By Mike Morton, Google Mac Team
Google engineer Mike Morton somehow finds time to blog from Apple’s Worldwide Developer Conference in San Francisco while also learning, socializing, eating, and occasionally sleeping. Read today’s entry for more.
Day 2 had barely begun, and I felt like I’d been here a week. The constant time-juggling is a challenge: attend a session, ask questions in a lab, eat, sleep, work, schmooze? Before heading to Moscone West, I chatted in the hotel lobby with other attendees about the time challenge. One first-timer told me his friends simply suggested he get to as many parties as possible.
I spotted an attendee wearing a “hi, i make macintosh software” t-shirt. I noticed later that “macintosh” is an anagram of “Hm, iOS can’t”.
Breakfast at Moscone featured uninspiring food, but inspiring conversation. A friend and I sat at a table with four folks we didn’t know, all with different interests. One was a grad student, doing systems for kids with various disabilities. He asked the accessories engineer if one could build a simple device with just two buttons, for simple apps for his students with motor coordination problems. The accessories guy reached into a bag: “Like this one?”. He showed us Pong running on his iPhone, using the extra hardware to control it!
Last year, the show had a huge display of app icons, each one jiggling each time it was downloaded. This year’s display was different: app icons fell from the top like meteors, one for each download. Popular apps showed their icons over and over. That made it a lot easier to find Google Earth, which I never did spot last year — and Google Mobile seems to be “selling” like hotcakes.
The wifi and cell networks continue to struggle with the load, sometimes failing but usually somewhat usable. Apple staffers did better under load, staying quite pleasant. Some have boring jobs like using a clicker to count attendees entering each session, but they still manage to stay cheerful.
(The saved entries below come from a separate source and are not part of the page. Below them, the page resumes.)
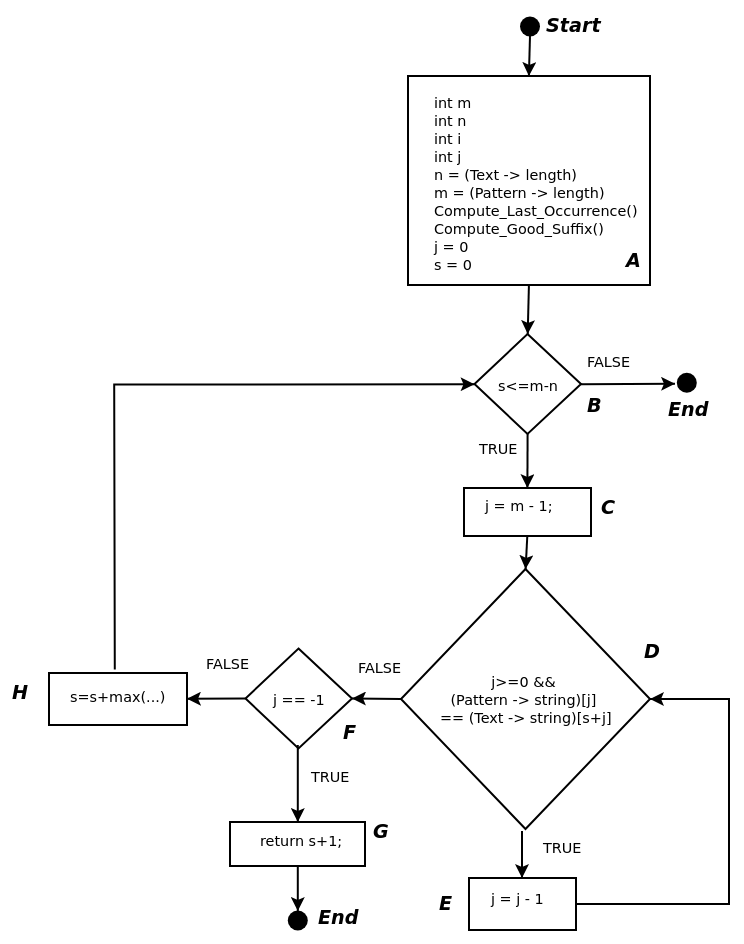
<!DOCTYPE html>
<html lang="en">
<head>
<meta charset="utf-8">
<title>String search control flow</title>
<style>
:root { --ink: #000; --paper: #fff; }
* { box-sizing: border-box; margin: 0; padding: 0; }
html, body { width: 744px; height: 944px; overflow: hidden; background: var(--paper); }
.flowchart {
  position: relative; width: 744px; height: 944px; overflow: hidden;
  color: var(--ink); background: var(--paper);
  font: 14.4px/18px "DejaVu Sans", sans-serif; white-space: nowrap;
}
.connectors { position: absolute; inset: 0; display: block; }
.line, .decision-shape { fill: none; stroke: var(--ink); stroke-width: 2; }
.decision-shape { fill: var(--paper); }
.terminal, .arrowhead { fill: var(--ink); }
.process { position: absolute; border: 2px solid var(--ink); background: var(--paper); }
.decision, .branch, .name { position: absolute; }
.decision { white-space: pre; text-align: center; }
.name { font: italic bold 19.2px/24px "DejaVu Sans", sans-serif; }
.setup { left: 407px; top: 75px; width: 244px; height: 211px; padding: 17px 0 0 25px; }
.setup li { list-style: none; }
.reset { left: 463px; top: 487px; width: 129px; height: 50px; padding: 8px 0 0 20px; }
.shift { left: 48px; top: 672px; width: 140px; height: 54px; padding: 14px 0 0 20px; }
.result { left: 229px; top: 821px; width: 137px; height: 46px; padding: 9px 0 0 29px; }
.step { left: 468px; top: 877px; width: 109px; height: 54px; padding: 11px 0 0 21px; }
</style>
</head>
<body>
<main class="flowchart">
  <ul class="process setup">
    <li>int m</li>
    <li>int n</li>
    <li>int i</li>
    <li>int j</li>
    <li>n = (Text -&gt; length)</li>
    <li>m = (Pattern -&gt; length)</li>
    <li>Compute_Last_Occurrence()</li>
    <li>Compute_Good_Suffix()</li>
    <li>j = 0</li>
    <li>s = 0</li>
  </ul>
  <p class="process reset">j = m - 1;</p>
  <p class="process shift">s=s+max(...)</p>
  <p class="process result">return s+1;</p>
  <p class="process step">j = j - 1</p>

  <svg class="connectors" width="744" height="944" viewBox="0 0 744 944" aria-hidden="true">
    <defs>
      <marker id="arrow" markerUnits="userSpaceOnUse" markerWidth="15" markerHeight="14" refX="14" refY="7" orient="auto">
        <path class="arrowhead" d="M14 7 L0 14 L3 7 L0 0 Z"/>
      </marker>
    </defs>
    <g class="decision-shapes">
      <polygon class="decision-shape" points="527.5,334 581,384 527.5,434 474.5,384"/>
      <polygon class="decision-shape" points="525.5,569 650,699 525.5,829 401,699"/>
      <polygon class="decision-shape" points="298.5,648.5 352,698.5 298.5,748.5 245.5,698.5"/>
    </g>
    <g class="terminals">
      <circle class="terminal" cx="530" cy="26.5" r="10"/>
      <circle class="terminal" cx="686.8" cy="382.8" r="10"/>
      <circle class="terminal" cx="297.8" cy="920.5" r="10"/>
    </g>
    <g marker-end="url(#arrow)">
      <path class="line" d="M530 36 L528.9 76"/>
      <path class="line" d="M528.9 286 L527.7 334"/>
      <path class="line" d="M581 384.3 L675 383.7"/>
      <path class="line" d="M527.6 434 L527.4 488"/>
      <path class="line" d="M527.3 536 L525.6 569"/>
      <path class="line" d="M401 699 L352 698.4"/>
      <path class="line" d="M245.5 698.4 L187 698.8"/>
      <path class="line" d="M297.8 745 V822"/>
      <path class="line" d="M297.8 866 V911"/>
      <path class="line" d="M522 831 V878"/>
      <path class="line" d="M576 904 H729 V699 H650"/>
      <path class="line" d="M114.8 669.5 L114.2 384.5 L474.5 384.2"/>
    </g>
  </svg>

  <p class="decision" style="left:498px;top:377px">s&lt;=m-n</p>
  <p class="decision" style="left:440px;top:673px">j&gt;=0 &amp;&amp; 
(Pattern -&gt; string)[j] 
== (Text -&gt; string)[s+j]</p>
  <p class="decision" style="left:273px;top:691px">j == -1</p>

  <p class="branch" style="left:587px;top:353px">FALSE</p>
  <p class="branch" style="left:479px;top:440px">TRUE</p>
  <p class="branch" style="left:358px;top:659px">FALSE</p>
  <p class="branch" style="left:206px;top:655px">FALSE</p>
  <p class="branch" style="left:311px;top:768px">TRUE</p>
  <p class="branch" style="left:543px;top:839px">TRUE</p>

  <p class="name" style="left:546px;top:14px">Start</p>
  <p class="name" style="left:626px;top:249px">A</p>
  <p class="name" style="left:587px;top:394px">B</p>
  <p class="name" style="left:668px;top:398px">End</p>
  <p class="name" style="left:601px;top:496px">C</p>
  <p class="name" style="left:644px;top:640px">D</p>
  <p class="name" style="left:439px;top:892px">E</p>
  <p class="name" style="left:343px;top:721px">F</p>
  <p class="name" style="left:373px;top:820px">G</p>
  <p class="name" style="left:12px;top:681px">H</p>
  <p class="name" style="left:318px;top:906px">End</p>
</main>
</body>
</html>
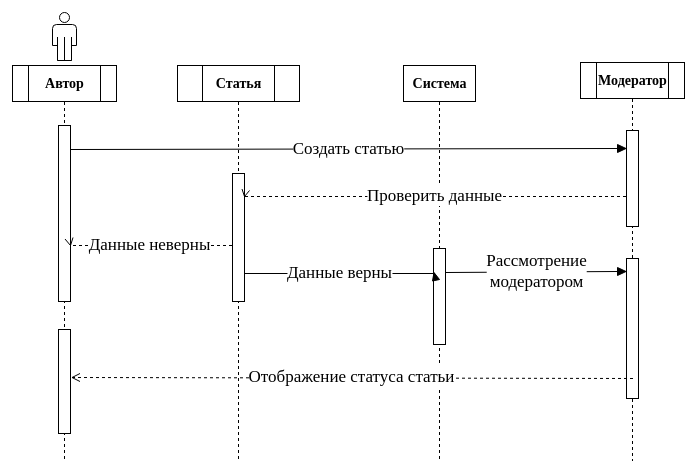
<!DOCTYPE html>
<html lang="ru">
<head>
<meta charset="utf-8">
<title>Диаграмма последовательности</title>
<style>
:root { --ink: #000; --paper: #fff; }
* { box-sizing: border-box; }
html, body { margin: 0; overflow: hidden; }
.diagram {
  position: relative; width: 697px; height: 475px; overflow: hidden;
  background: var(--paper); color: var(--ink);
  font-family: "Liberation Serif", "Noto Serif", serif;
}
.lines { position: absolute; inset: 0; }
.lines * { stroke: var(--ink); stroke-width: 1; fill: none; }
.lines .dashed line { stroke-dasharray: 3 3; }
.lines .heads-solid polygon { fill: var(--ink); }
.lines .bars rect, .lines .actor * { fill: var(--paper); }
.participant {
  position: absolute; height: 37px; border: 1px solid var(--ink); background: var(--paper);
  display: flex; align-items: center; justify-content: center;
  font-size: 14px; font-weight: 700; line-height: 16px; white-space: nowrap;
}
.process::before, .process::after {
  content: ""; position: absolute; top: 0; bottom: 0; width: 1px; background: var(--ink);
}
.process::before { left: var(--inset); }
.process::after { right: var(--inset); }
.author { left: 12px; top: 65px; width: 105px; --inset: 15px; }
.article { left: 177px; top: 65px; width: 123px; --inset: 24px; }
.system { left: 403px; top: 65px; width: 73px; }
.moderator { left: 580px; top: 62px; width: 105px; --inset: 15px; }
.message {
  position: absolute; transform: translateX(-50%); background: var(--paper);
  font-size: 17px; line-height: 21px; text-align: center; white-space: nowrap;
}
.create { left: 348.5px; top: 138px; }
.check { left: 434.5px; top: 185px; }
.invalid { left: 149.5px; top: 234px; }
.valid { left: 339.5px; top: 262px; }
.review { left: 536.5px; top: 250px; }
.status { left: 351.5px; top: 366px; }
</style>
</head>
<body>
<main class="diagram">
  <svg class="lines" width="697" height="475" viewBox="0 0 697 475" aria-hidden="true">
    <g class="dashed lifelines">
      <line x1="64.5" y1="102" x2="64.5" y2="460"/>
      <line x1="238.5" y1="102" x2="238.5" y2="460"/>
      <line x1="439.5" y1="102" x2="439.5" y2="460"/>
      <line x1="632.5" y1="99" x2="632.5" y2="461"/>
    </g>
    <g class="bars">
      <rect x="58.5" y="125.5" width="12" height="176"/>
      <rect x="58.5" y="329.5" width="12" height="104"/>
      <rect x="232.5" y="173.5" width="12" height="128"/>
      <rect x="433.5" y="248.5" width="12" height="96"/>
      <rect x="626.5" y="130.5" width="12" height="96"/>
      <rect x="626.5" y="258.5" width="12" height="140"/>
    </g>
    <g class="actor">
      <circle cx="64.5" cy="17.5" r="5"/>
      <path d="M57.5 60.5V45.5H52.5V28.5Q52.5 24.5 56.5 24.5H72.5Q76.5 24.5 76.5 28.5V45.5H71.5V60.5Z"/>
      <path d="M57.5 37V60.5M64.5 37V60.5M71.5 37V60.5"/>
    </g>
    <g class="messages">
      <line x1="71" y1="149.5" x2="618" y2="148.5"/>
      <line x1="245" y1="273.5" x2="435" y2="273.5"/>
      <line x1="446" y1="272.5" x2="618" y2="271.5"/>
    </g>
    <g class="dashed replies">
      <line x1="626" y1="196.5" x2="245" y2="196.5"/>
      <line x1="232" y1="245.5" x2="71" y2="245.5"/>
      <line x1="633" y1="378.5" x2="72" y2="377.5"/>
    </g>
    <g class="heads-solid">
      <polygon points="626,148.5 617.5,144.5 617.5,152.5"/>
      <polygon points="626,271.5 617.5,267.5 617.5,275.5"/>
      <polygon points="434,272.5 439.5,279.5 432.5,281"/>
    </g>
    <g class="heads-open">
      <path d="M242 189L244.5 196.5L249.5 190.5"/>
      <path d="M65 239L70.5 245.5L73 237.5"/>
      <path d="M80 373.5L72 377.5L80 381.5"/>
    </g>
  </svg>

  <div class="participant process author">Автор</div>
  <div class="participant process article">Статья</div>
  <div class="participant system">Система</div>
  <div class="participant process moderator">Модератор</div>

  <div class="message create">Создать статью</div>
  <div class="message check">Проверить данные</div>
  <div class="message invalid">Данные неверны</div>
  <div class="message valid">Данные верны</div>
  <div class="message review">Рассмотрение<br>модератором</div>
  <div class="message status">Отображение статуса статьи</div>
</main>
</body>
</html>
I teased one clicker dude: “Don’t you have an app to do that?” He replied he did have a phone app, but that the cheap clicker was easier to use. Low tech sometimes wins.
The Apple Design Awards were noticeably different this year. They didn’t list nominees, but instead just announced each winner. That takes some of the fun out of it, in my humble opinion. More significantly, all the awards were for iPhone or iPad apps — nothing for Mac OS X at all. A bunch of hardworking iPhone developers took home beautiful cubes with a glowing Apple logo and a bunch of hardware, and had their conference costs reimbursed.
As in past years, John Geleynse from Apple demoed each app. This is fun because some apps involve musical skill, artistic ability, game-playing reflexes, and so on. He did pretty well, but joked that the awards committee might be picking apps that he’ll find challenging. And, as in past years, I feel like I should try each of the winning apps, even though there are so many apps, so little time. Perhaps Apple could offer a package deal on the App Store: all the winning apps together, at a discount?